On March 1 Telstra cut the landline connections to the residents of Wee Jasper for upgrades to the lines. When residents were still not connected on Friday of last week, they contacted Telstra, which confirmed the reconnection would occur anywhere between March 9 and March 15.
“In Wee Jasper, there is no mobile phone coverage, there is no way of reaching the outside world unless you have satellite internet, which not many people have,” Mrs Waters continued.
“Living out here you expect a certain amount of isolation, but you don’t expect in 2016 to have no communication at all.”
A Wee Jasper fire truck has been parked out the front of the Wee Jasper Primary School to access emergency radio reception. However, Sunday afternoon a storm hit the small community and a lightning strike sparked a fire.
“It was a grass fire that was fairly easy to put out, but it took the fire truck away from the village, this is just not fair.”
Local resident Suanne Grieve is frustrated by the lack of response from Telstra.
“They keep telling us that there isn’t a problem,” she said.
“They don’t actually believe that we have no connection at all.”
Speaking to other residents around the Wee Jasper community, Mrs Grieve found she was not alone in her grievances.
“I don’t think anyone is connected. I have phoned all resources and made complaints about it, I finally took my complaints to the Ombudsman,” she continued.
“Today [yesterday] I received a call from DODO, my provider, who told me they will send a technician out around 15 -17 of March!”

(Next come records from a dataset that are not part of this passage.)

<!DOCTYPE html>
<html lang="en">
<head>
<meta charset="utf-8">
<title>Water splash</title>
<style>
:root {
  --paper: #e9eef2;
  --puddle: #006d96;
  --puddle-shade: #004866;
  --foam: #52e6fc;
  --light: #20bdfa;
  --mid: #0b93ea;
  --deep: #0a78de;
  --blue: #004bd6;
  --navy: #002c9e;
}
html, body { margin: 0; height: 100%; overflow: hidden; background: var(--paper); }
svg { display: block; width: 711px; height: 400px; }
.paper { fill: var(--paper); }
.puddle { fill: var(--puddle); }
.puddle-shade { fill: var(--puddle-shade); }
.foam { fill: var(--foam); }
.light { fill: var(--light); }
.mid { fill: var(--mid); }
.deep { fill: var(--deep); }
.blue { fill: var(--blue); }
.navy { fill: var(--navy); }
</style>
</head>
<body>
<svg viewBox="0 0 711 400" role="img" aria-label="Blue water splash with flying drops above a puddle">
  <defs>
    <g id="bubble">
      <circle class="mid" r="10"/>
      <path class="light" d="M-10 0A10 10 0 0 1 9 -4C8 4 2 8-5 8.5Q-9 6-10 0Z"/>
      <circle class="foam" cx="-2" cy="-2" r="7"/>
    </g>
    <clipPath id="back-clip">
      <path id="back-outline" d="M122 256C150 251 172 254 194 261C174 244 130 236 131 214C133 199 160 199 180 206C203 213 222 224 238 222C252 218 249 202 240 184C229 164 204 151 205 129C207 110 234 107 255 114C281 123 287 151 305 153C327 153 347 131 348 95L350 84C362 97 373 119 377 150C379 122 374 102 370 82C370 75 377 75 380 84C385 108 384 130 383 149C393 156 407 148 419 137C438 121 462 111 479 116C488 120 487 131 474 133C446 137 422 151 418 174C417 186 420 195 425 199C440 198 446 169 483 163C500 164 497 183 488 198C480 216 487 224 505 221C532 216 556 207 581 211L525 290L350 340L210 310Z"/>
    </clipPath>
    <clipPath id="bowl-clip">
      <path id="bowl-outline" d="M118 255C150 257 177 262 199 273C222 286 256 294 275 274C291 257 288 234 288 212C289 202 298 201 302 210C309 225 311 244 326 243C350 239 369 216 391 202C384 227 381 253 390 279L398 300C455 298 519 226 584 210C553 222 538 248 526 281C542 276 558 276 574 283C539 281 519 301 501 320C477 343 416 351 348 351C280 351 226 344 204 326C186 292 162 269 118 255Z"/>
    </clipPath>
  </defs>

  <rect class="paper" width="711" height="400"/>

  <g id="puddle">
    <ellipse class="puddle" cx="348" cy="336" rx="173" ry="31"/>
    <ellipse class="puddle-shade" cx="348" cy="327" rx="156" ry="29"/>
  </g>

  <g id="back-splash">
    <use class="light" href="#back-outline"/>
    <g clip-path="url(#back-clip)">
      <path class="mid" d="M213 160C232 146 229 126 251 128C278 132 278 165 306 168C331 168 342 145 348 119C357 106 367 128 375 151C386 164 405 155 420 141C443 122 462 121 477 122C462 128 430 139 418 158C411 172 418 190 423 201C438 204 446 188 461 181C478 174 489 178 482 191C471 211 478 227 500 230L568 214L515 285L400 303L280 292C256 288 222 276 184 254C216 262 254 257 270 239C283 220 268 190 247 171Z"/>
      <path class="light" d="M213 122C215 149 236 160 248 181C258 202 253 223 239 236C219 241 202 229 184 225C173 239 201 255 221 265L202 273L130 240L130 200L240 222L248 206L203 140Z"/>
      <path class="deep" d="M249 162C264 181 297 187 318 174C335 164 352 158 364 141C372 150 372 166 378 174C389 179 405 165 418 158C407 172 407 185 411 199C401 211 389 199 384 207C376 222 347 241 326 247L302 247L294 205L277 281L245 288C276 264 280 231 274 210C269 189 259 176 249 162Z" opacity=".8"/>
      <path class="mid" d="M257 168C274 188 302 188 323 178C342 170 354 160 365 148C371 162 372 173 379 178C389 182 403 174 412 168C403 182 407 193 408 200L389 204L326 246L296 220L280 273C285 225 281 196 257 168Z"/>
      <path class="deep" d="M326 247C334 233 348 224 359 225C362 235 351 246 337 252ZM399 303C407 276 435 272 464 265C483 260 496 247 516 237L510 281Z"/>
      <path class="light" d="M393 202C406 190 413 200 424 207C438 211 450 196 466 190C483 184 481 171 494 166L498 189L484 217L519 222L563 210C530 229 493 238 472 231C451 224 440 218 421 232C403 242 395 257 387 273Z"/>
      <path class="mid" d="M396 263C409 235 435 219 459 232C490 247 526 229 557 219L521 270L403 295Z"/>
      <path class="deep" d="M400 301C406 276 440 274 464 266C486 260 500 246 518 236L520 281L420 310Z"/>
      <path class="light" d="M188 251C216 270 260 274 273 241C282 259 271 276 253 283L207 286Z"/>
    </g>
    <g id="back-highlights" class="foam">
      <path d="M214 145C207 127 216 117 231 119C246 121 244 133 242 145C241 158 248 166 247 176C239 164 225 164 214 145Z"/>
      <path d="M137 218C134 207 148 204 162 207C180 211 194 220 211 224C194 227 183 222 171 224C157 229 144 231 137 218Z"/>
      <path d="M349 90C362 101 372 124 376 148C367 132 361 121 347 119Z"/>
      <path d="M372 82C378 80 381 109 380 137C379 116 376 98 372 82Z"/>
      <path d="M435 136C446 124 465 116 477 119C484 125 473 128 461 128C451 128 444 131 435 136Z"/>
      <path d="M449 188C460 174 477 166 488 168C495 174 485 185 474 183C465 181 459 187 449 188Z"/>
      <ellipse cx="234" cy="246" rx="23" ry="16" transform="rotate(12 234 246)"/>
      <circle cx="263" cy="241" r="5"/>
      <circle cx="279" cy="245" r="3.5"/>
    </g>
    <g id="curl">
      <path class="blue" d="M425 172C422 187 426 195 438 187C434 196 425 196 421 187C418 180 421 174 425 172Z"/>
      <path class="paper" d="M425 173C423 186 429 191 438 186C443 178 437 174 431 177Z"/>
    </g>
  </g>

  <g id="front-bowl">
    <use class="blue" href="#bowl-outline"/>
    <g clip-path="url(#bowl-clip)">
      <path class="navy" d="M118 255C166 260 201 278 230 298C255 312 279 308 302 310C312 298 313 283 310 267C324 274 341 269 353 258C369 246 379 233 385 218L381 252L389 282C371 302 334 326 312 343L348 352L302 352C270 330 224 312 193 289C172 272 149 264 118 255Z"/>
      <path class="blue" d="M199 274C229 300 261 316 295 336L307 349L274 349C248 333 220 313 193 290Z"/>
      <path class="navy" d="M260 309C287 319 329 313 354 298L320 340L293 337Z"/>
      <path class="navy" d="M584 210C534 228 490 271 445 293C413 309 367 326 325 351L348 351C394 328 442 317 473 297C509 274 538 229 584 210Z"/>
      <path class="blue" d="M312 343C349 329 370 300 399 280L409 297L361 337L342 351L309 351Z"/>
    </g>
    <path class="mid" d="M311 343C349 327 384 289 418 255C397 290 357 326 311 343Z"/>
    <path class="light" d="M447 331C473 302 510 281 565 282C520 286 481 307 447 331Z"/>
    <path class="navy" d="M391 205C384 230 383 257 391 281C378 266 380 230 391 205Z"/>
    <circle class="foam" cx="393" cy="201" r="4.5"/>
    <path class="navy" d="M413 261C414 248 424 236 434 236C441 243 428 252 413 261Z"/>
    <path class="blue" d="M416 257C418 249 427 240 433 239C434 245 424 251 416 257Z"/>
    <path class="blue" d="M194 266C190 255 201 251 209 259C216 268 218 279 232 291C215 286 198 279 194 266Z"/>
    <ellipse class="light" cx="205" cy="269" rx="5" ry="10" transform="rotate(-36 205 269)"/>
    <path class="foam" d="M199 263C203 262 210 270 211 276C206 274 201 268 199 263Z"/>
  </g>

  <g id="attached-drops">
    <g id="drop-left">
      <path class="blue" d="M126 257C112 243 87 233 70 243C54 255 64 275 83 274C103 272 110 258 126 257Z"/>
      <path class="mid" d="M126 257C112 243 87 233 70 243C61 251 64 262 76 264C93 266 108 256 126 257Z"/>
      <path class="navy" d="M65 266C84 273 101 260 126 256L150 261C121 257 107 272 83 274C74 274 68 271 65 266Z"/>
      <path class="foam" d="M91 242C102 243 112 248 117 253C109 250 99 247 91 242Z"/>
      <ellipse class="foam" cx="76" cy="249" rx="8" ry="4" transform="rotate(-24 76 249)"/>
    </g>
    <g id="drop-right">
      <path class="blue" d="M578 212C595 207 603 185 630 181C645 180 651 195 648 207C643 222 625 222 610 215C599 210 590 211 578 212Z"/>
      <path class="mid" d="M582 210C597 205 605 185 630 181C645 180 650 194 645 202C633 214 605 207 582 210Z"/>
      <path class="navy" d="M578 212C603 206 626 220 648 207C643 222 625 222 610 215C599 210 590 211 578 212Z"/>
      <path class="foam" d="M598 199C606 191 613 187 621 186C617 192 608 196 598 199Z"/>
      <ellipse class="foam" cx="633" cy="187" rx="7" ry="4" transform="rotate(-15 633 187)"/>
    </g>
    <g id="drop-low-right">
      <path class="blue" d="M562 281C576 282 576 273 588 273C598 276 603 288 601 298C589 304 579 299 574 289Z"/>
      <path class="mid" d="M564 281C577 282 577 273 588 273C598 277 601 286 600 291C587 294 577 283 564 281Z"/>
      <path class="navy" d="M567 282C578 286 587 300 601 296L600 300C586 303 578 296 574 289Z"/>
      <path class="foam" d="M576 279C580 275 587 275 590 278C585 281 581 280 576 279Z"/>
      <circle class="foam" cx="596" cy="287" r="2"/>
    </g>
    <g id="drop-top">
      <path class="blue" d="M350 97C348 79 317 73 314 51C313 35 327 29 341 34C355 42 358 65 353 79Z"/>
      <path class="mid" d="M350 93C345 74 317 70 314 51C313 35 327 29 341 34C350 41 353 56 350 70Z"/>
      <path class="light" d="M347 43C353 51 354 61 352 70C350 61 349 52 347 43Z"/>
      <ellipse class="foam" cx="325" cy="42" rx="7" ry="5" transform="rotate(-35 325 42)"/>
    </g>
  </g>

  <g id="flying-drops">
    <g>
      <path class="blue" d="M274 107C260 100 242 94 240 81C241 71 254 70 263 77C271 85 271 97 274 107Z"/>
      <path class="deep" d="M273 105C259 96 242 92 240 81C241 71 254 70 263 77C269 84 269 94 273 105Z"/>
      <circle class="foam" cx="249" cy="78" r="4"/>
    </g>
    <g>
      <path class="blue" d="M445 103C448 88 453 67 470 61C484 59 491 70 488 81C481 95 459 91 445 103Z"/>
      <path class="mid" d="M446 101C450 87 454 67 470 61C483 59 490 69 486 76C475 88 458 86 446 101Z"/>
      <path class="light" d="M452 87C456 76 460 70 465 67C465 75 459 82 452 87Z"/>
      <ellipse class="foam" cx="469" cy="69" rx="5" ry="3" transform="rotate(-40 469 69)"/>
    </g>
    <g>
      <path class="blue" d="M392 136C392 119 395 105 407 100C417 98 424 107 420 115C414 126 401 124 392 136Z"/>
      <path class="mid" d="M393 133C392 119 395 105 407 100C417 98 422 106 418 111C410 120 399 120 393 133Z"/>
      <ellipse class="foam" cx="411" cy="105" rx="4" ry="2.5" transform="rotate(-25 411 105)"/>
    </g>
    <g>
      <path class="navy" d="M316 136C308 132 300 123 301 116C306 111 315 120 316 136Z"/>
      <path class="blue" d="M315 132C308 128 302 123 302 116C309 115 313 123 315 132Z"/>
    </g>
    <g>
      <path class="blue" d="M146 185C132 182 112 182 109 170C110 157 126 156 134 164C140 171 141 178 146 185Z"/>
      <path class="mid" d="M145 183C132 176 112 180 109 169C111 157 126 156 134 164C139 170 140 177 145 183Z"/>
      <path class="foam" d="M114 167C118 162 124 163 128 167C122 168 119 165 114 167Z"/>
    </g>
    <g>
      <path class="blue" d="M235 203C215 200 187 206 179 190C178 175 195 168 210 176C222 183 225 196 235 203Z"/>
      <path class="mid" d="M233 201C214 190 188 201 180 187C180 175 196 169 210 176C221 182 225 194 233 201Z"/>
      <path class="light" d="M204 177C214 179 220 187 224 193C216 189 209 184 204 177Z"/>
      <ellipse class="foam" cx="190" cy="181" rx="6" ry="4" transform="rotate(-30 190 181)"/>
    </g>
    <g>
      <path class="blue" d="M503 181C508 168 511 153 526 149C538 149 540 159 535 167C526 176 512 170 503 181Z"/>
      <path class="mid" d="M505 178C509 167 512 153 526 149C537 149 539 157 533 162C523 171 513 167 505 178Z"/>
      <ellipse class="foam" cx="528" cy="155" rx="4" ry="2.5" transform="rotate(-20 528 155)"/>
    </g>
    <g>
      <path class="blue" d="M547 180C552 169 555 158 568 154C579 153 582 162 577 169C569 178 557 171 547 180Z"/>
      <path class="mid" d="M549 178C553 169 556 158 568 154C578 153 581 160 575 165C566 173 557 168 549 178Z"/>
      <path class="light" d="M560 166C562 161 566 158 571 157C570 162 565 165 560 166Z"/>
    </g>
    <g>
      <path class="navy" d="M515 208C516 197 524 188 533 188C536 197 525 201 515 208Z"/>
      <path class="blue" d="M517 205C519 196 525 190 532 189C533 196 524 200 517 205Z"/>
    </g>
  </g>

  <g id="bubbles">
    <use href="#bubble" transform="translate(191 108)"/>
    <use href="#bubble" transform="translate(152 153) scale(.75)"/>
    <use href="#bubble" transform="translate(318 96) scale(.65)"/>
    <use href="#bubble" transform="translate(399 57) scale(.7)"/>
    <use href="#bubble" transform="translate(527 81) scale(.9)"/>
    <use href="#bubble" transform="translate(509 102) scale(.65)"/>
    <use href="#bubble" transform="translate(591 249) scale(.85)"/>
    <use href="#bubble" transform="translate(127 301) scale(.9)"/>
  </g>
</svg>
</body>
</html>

The Tribune contacted Telstra, which stated the issue began with a hardware fault at the exchange.
A spokesperson from Telstra claimed that the fault was repaired but the impact of the subsequent storm last week then caused further issues to services.
In a statement, Telstra wished to apologise for the time taken to resolve the issue and said that services would be restored in the following days.
“We wish to apologise to customers in the Wee Jasper area for the issues they have experienced with their services,” a Telstra spokesperson said.
“We have technicians currently working to restore impacted services and we expect these to be resolved over the next two days.”
Both state and federal Yass Valley members, Angus Taylor and Pru Goward were contacted by local residents to advocate for the same communication rights.
The federal member for Hume said he was extremely disappointed these problems are persisting.
“I am frustrated. The community is frustrated and well should they be. Having reliable landline phone access is a basic service,” he said.
“Telstra is bound by service obligations to ensure customers have this reliable access, but I seriously question whether the company is doing enough to meet this standard, especially in the more isolated parts of my electorate.
“The Wee Jasper situation demands an urgent please explain from Telstra. I am seeking assurances from them that this doesn’t happen again.”
Goulburn MP, Ms Goward was extremely shocked about the poor standards of communication in Wee Jasper.
“In this day and age a community like Wee Jasper, so close to the Nation’s capital, could be isolated due to a lack of mobile and landline coverage. It is particularly troubling to be without this access at this time of the year with it being so dry and so prone to bushfires,” she said.
“I will be standing with the Wee Jasper community to advocate for better mobile and landline coverage.”